While some children were able to focus their eyes and adjust for their farsightedness, others who were not able to do this and struggled to see close-up had lower scores on tests of visual attention, visual perception and visual-motor integration (eye-hand coordination or copying skills).
The study included 244 children with moderate farsightedness and 248 children with normal vision. Most were enrolled in a preschool Head Start programs in Pennsylvania, Ohio or Massachusetts. The researchers accounted for differences in age, sex, parental education and race.
The Vision In Preschoolers – Hyperopia In Preschoolers study group’s previous research found that children with uncorrected farsightedness lose ground on reading skills before they start first grade.
Though this study didn’t look specifically at the link between attention and learning, previous research has established that difficulties with attention can stand in the way of greater success in the classroom.
The researchers have applied for funding to do a follow-up study to determine the effect of glasses to correct farsightedness on these deficits. Until that work is complete, it remains unclear whether prescribing glasses to children in this age group will help with the setbacks the researchers have discovered, Kulp said.
In the meantime, Kulp said it’s important to recognize that moderate farsightedness
has the potential to create hurdles to learning and literacy.
“It’s important for us to identify these children and especially identify those who are having learning difficulties because of their vision,” she said.
The National Eye Institute supported the study.

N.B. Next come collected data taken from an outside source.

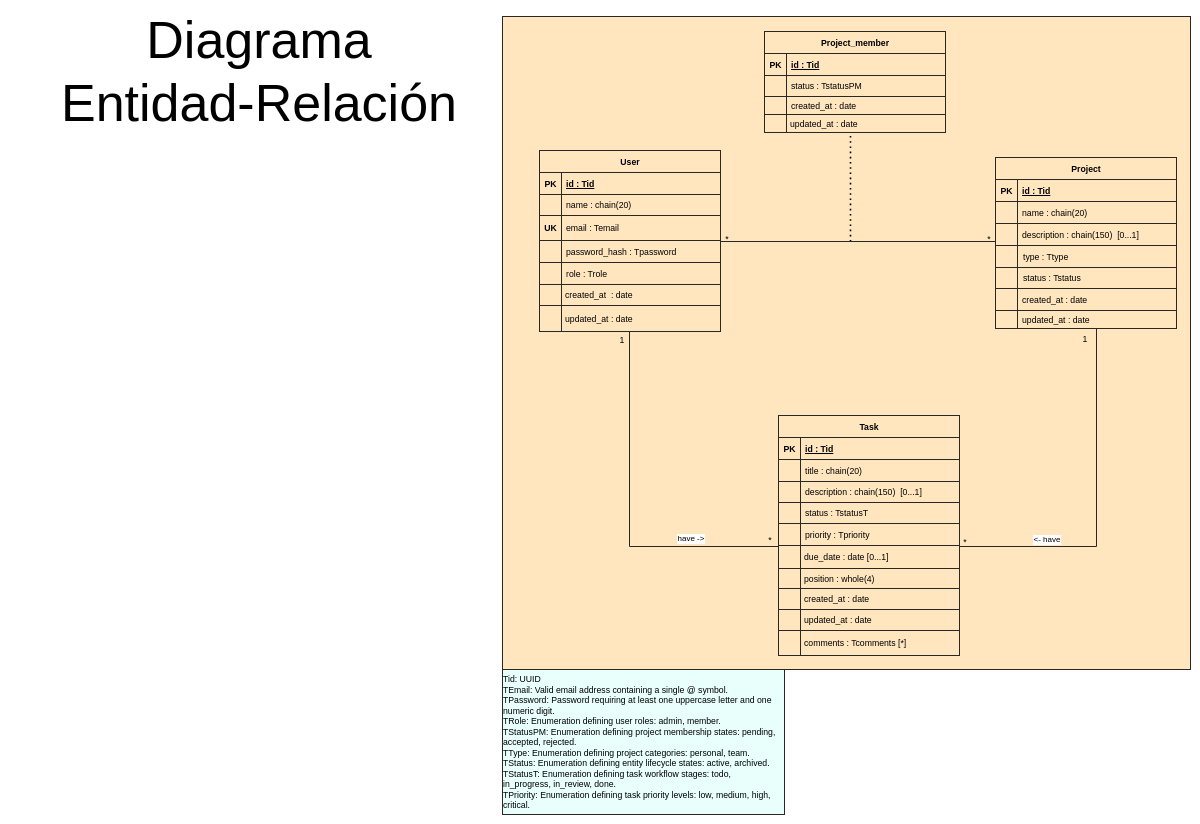
<!DOCTYPE html>
<html lang="es">
<head>
<meta charset="utf-8">
<title>Diagrama Entidad-Relación</title>
<style>
:root {
  --paper: #ffffff;
  --ink: #000000;
  --rule: #2b2823;
  --panel: #ffe6bf;
  --notes: #e8fffc;
}
* { box-sizing: border-box; margin: 0; padding: 0; }
html, body { width: 1200px; height: 824px; overflow: hidden; background: var(--paper); }
body { font: 8.7px/10px "Liberation Sans", Arial, sans-serif; color: var(--ink); }
.sheet { position: relative; width: 1200px; height: 824px; overflow: hidden; }
h1 { position: absolute; left: 40px; top: 9px; width: 438px; font-size: 52px; font-weight: 400; line-height: 63px; text-align: center; }
.panel { position: absolute; left: 502px; top: 16px; width: 689px; height: 654px; background: var(--panel); border: 1px solid var(--rule); }
.connectors { position: absolute; left: 0; top: 0; width: 1200px; height: 824px; fill: none; stroke: var(--rule); }
.entity { position: absolute; width: 182px; display: grid; border: 1px solid var(--rule); white-space: pre; }
.entity h2 { font-size: 8.7px; line-height: 10px; text-align: center; align-self: center; padding-top: 1px; }
.field { display: grid; grid-template-columns: 21px 1fr; border-top: 1px solid var(--rule); }
.field b, .field span { display: flex; align-items: center; }
.field b { justify-content: center; }
.field span { border-left: 1px solid var(--rule); padding-left: 4px; }
.field .near { padding-left: 3px; }
.field .far { padding-left: 5px; }
.field u { font-weight: 700; }
.project-member { left: 764px; top: 31px; grid-template-rows: 21px 22px 21px 18px 18px; }
.user { left: 539px; top: 150px; grid-template-rows: 21px 22px 21px 25px 22px 22px 21px 26px; }
.project { left: 995px; top: 157px; grid-template-rows: 21px 22px 22px 22px 22px 21px 22px 18px; }
.task { left: 778px; top: 415px; grid-template-rows: 21px 22px 22px 21px 21px 22px 23px 20px 21px 21px 25px; }
.count, .relation { position: absolute; white-space: nowrap; text-align: center; }
.count { width: 10px; }
.relation { width: 28px; font-size: 8px; background: var(--paper); }
.types { position: absolute; left: 502px; top: 669px; width: 283px; height: 146px; padding-top: 4px; background: var(--notes); border: 1px solid var(--rule); line-height: 10.5px; white-space: nowrap; }
</style>
</head>
<body>
<main class="sheet">
  <h1>Diagrama<br>Entidad-Relación</h1>
  <div class="panel"></div>

  <svg class="connectors" viewBox="0 0 1200 824" aria-hidden="true">
    <line x1="720" y1="241.5" x2="995" y2="241.5"/>
    <line x1="850.5" y1="136" x2="850.5" y2="241" stroke="#000" stroke-width="1.6" stroke-dasharray="1.6 3.6"/>
    <polyline points="629.5,332 629.5,546.5 778,546.5"/>
    <polyline points="1096.5,329 1096.5,546.5 960,546.5"/>
  </svg>

  <section class="entity project-member">
    <h2>Project_member</h2>
    <div class="field"><b>PK</b><span><u>id : Tid</u></span></div>
    <div class="field"><b></b><span>status : TstatusPM</span></div>
    <div class="field"><b></b><span>created_at : date</span></div>
    <div class="field"><b></b><span class="near">updated_at : date</span></div>
  </section>

  <section class="entity user">
    <h2>User</h2>
    <div class="field"><b>PK</b><span><u>id : Tid</u></span></div>
    <div class="field"><b></b><span>name : chain(20)</span></div>
    <div class="field"><b>UK</b><span>email : Temail</span></div>
    <div class="field"><b></b><span>password_hash : Tpassword</span></div>
    <div class="field"><b></b><span>role : Trole</span></div>
    <div class="field"><b></b><span class="near">created_at  : date</span></div>
    <div class="field"><b></b><span class="near">updated_at : date</span></div>
  </section>

  <section class="entity project">
    <h2>Project</h2>
    <div class="field"><b>PK</b><span><u>id : Tid</u></span></div>
    <div class="field"><b></b><span>name : chain(20)</span></div>
    <div class="field"><b></b><span>description : chain(150)  [0...1]</span></div>
    <div class="field"><b></b><span class="far">type : Ttype</span></div>
    <div class="field"><b></b><span class="far">status : Tstatus</span></div>
    <div class="field"><b></b><span>created_at : date</span></div>
    <div class="field"><b></b><span>updated_at : date</span></div>
  </section>

  <section class="entity task">
    <h2>Task</h2>
    <div class="field"><b>PK</b><span><u>id : Tid</u></span></div>
    <div class="field"><b></b><span>title : chain(20)</span></div>
    <div class="field"><b></b><span>description : chain(150)  [0...1]</span></div>
    <div class="field"><b></b><span>status : TstatusT</span></div>
    <div class="field"><b></b><span>priority : Tpriority</span></div>
    <div class="field"><b></b><span class="near">due_date : date [0...1]</span></div>
    <div class="field"><b></b><span class="near">position : whole(4)</span></div>
    <div class="field"><b></b><span class="near">created_at : date</span></div>
    <div class="field"><b></b><span class="near">updated_at : date</span></div>
    <div class="field"><b></b><span class="near">comments : Tcomments [*]</span></div>
  </section>

  <span class="count" style="left:722px;top:234px">*</span>
  <span class="count" style="left:984px;top:234px">*</span>
  <span class="count" style="left:617px;top:335px">1</span>
  <span class="count" style="left:1080px;top:334px">1</span>
  <span class="count" style="left:765px;top:535px">*</span>
  <span class="count" style="left:960px;top:537px">*</span>
  <span class="relation" style="left:677px;top:534px">have -&gt;</span>
  <span class="relation" style="left:1033px;top:535px">&lt;- have</span>

  <aside class="types">
    <p>Tid: UUID</p>
    <p>TEmail: Valid email address containing a single @ symbol.</p>
    <p>TPassword: Password requiring at least one uppercase letter and one<br>numeric digit.</p>
    <p>TRole: Enumeration defining user roles: admin, member.</p>
    <p>TStatusPM: Enumeration defining project membership states: pending,<br>accepted, rejected.</p>
    <p>TType: Enumeration defining project categories: personal, team.</p>
    <p>TStatus: Enumeration defining entity lifecycle states: active, archived.</p>
    <p>TStatusT: Enumeration defining task workflow stages: todo,<br>in_progress, in_review, done.</p>
    <p>TPriority: Enumeration defining task priority levels: low, medium, high,<br>critical.</p>
  </aside>
</main>
</body>
</html>
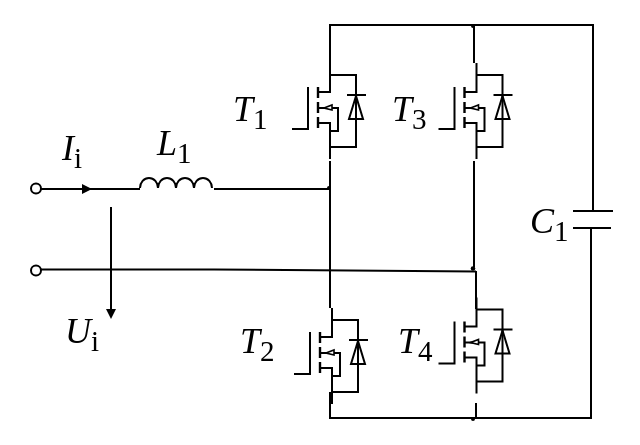
<!DOCTYPE html>
<html lang="en">
<head>
<meta charset="utf-8">
<title>Full-bridge rectifier circuit</title>
<style>
:root { --ink: #000; --paper: #fff; }
html, body { margin: 0; background: var(--paper); }
.circuit {
  position: relative; width: 640px; height: 445px; overflow: hidden;
  background: var(--paper); color: var(--ink);
  font-family: "Liberation Serif", "Noto Serif", serif;
}
.wiring { position: absolute; inset: 0; fill: none; stroke: var(--ink); stroke-width: 2; }
.wiring .solid { fill: var(--ink); stroke: none; }
.wiring .terminal { fill: var(--paper); }
.label { position: absolute; margin: 0; font-size: 36px; line-height: 40px; white-space: nowrap; }
.label i { font-style: italic; }
.label sub { position: relative; top: 8px; font-size: 29px; line-height: 0; vertical-align: baseline; }
.current { left: 62px; top: 128px; }
.inductor { left: 157px; top: 123px; }
.voltage { left: 65px; top: 311px; }
.capacitor { left: 530px; top: 201px; }
.t1 { left: 233px; top: 89px; }
.t2 { left: 240px; top: 321px; }
.t3 { left: 392px; top: 89px; }
.t4 { left: 398px; top: 321px; }
</style>
</head>
<body>
<main class="circuit">
  <svg class="wiring" width="640" height="445" viewBox="0 0 640 445" aria-hidden="true">
    <defs>
      <g id="mosfet">
        <path d="M0 0V29H-12M-12 60H0V96"/>
        <path d="M-22 24V66H-38"/>
        <path d="M-12 24V35M-12 39V50M-12 54V65" stroke-width="2.4"/>
        <path d="M-12 45H8V68H0"/>
        <polygon points="-6,45 2,42 2,47" fill="#fff" stroke-width="1.6"/>
        <path d="M0 12H26V84H0"/>
        <path d="M17 32H36"/>
        <polygon points="26,33 19,56 33,56"/>
      </g>
    </defs>

    <g class="bus">
      <path d="M330 64V25H593V211"/>
      <path d="M591 228V418H330V392"/>
      <path d="M474 25V63"/>
      <path d="M330 161V308"/>
      <path d="M474 161V267"/>
      <path d="M476 271V309M476 403V418"/>
      <path d="M573 211H613M573 228H611"/>
    </g>

    <g class="input">
      <path d="M41 189H140M214 189H330"/>
      <path d="M140 188A9 10 0 0 1 158 188A9 10 0 0 1 176 188A9 10 0 0 1 194 188A9 10 0 0 1 212 188"/>
      <path d="M41 269.500H214L476 271.500"/>
      <polygon class="solid" points="82,184 92,189 82,194"/>
      <path d="M111 207V310"/>
      <polygon class="solid" points="106,309 116,309 111,319"/>
      <circle class="terminal" cx="36" cy="188.500" r="5"/>
      <circle class="terminal" cx="36" cy="270.500" r="5"/>
    </g>

    <g class="junctions solid">
      <circle cx="473" cy="26" r="2"/>
      <circle cx="329" cy="188" r="2"/>
      <circle cx="473" cy="268.500" r="2.300"/>
      <circle cx="473" cy="419" r="2"/>
    </g>

    <g class="switches">
      <use href="#mosfet" x="330" y="63"/>
      <use href="#mosfet" x="332" y="308"/>
      <use href="#mosfet" x="476.500" y="63"/>
      <use href="#mosfet" x="476.500" y="297.500"/>
    </g>
  </svg>

  <p class="label current"><i>I</i><sub>i</sub></p>
  <p class="label inductor"><i>L</i><sub>1</sub></p>
  <p class="label voltage"><i>U</i><sub>i</sub></p>
  <p class="label t1"><i>T</i><sub>1</sub></p>
  <p class="label t2"><i>T</i><sub>2</sub></p>
  <p class="label t3"><i>T</i><sub>3</sub></p>
  <p class="label t4"><i>T</i><sub>4</sub></p>
  <p class="label capacitor"><i>C</i><sub>1</sub></p>
</main>
</body>
</html>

Other researchers who were part of the Vision In Preschoolers – Hyperopia In Preschoolers study were Elise Ciner, of Salus University at the Pennsylvania College of Optometry, Maureen Maguire, Maxwell Pistilli and Gui-shuang Ying of the University of Pennsylvania; Bruce Moore, of the New England College of Optometry; Lynn Cyert, of Northeastern State University; T. Rowan Candy, of Indiana University; and Graham Quinn, of Children’s Hospital of Philadelphia.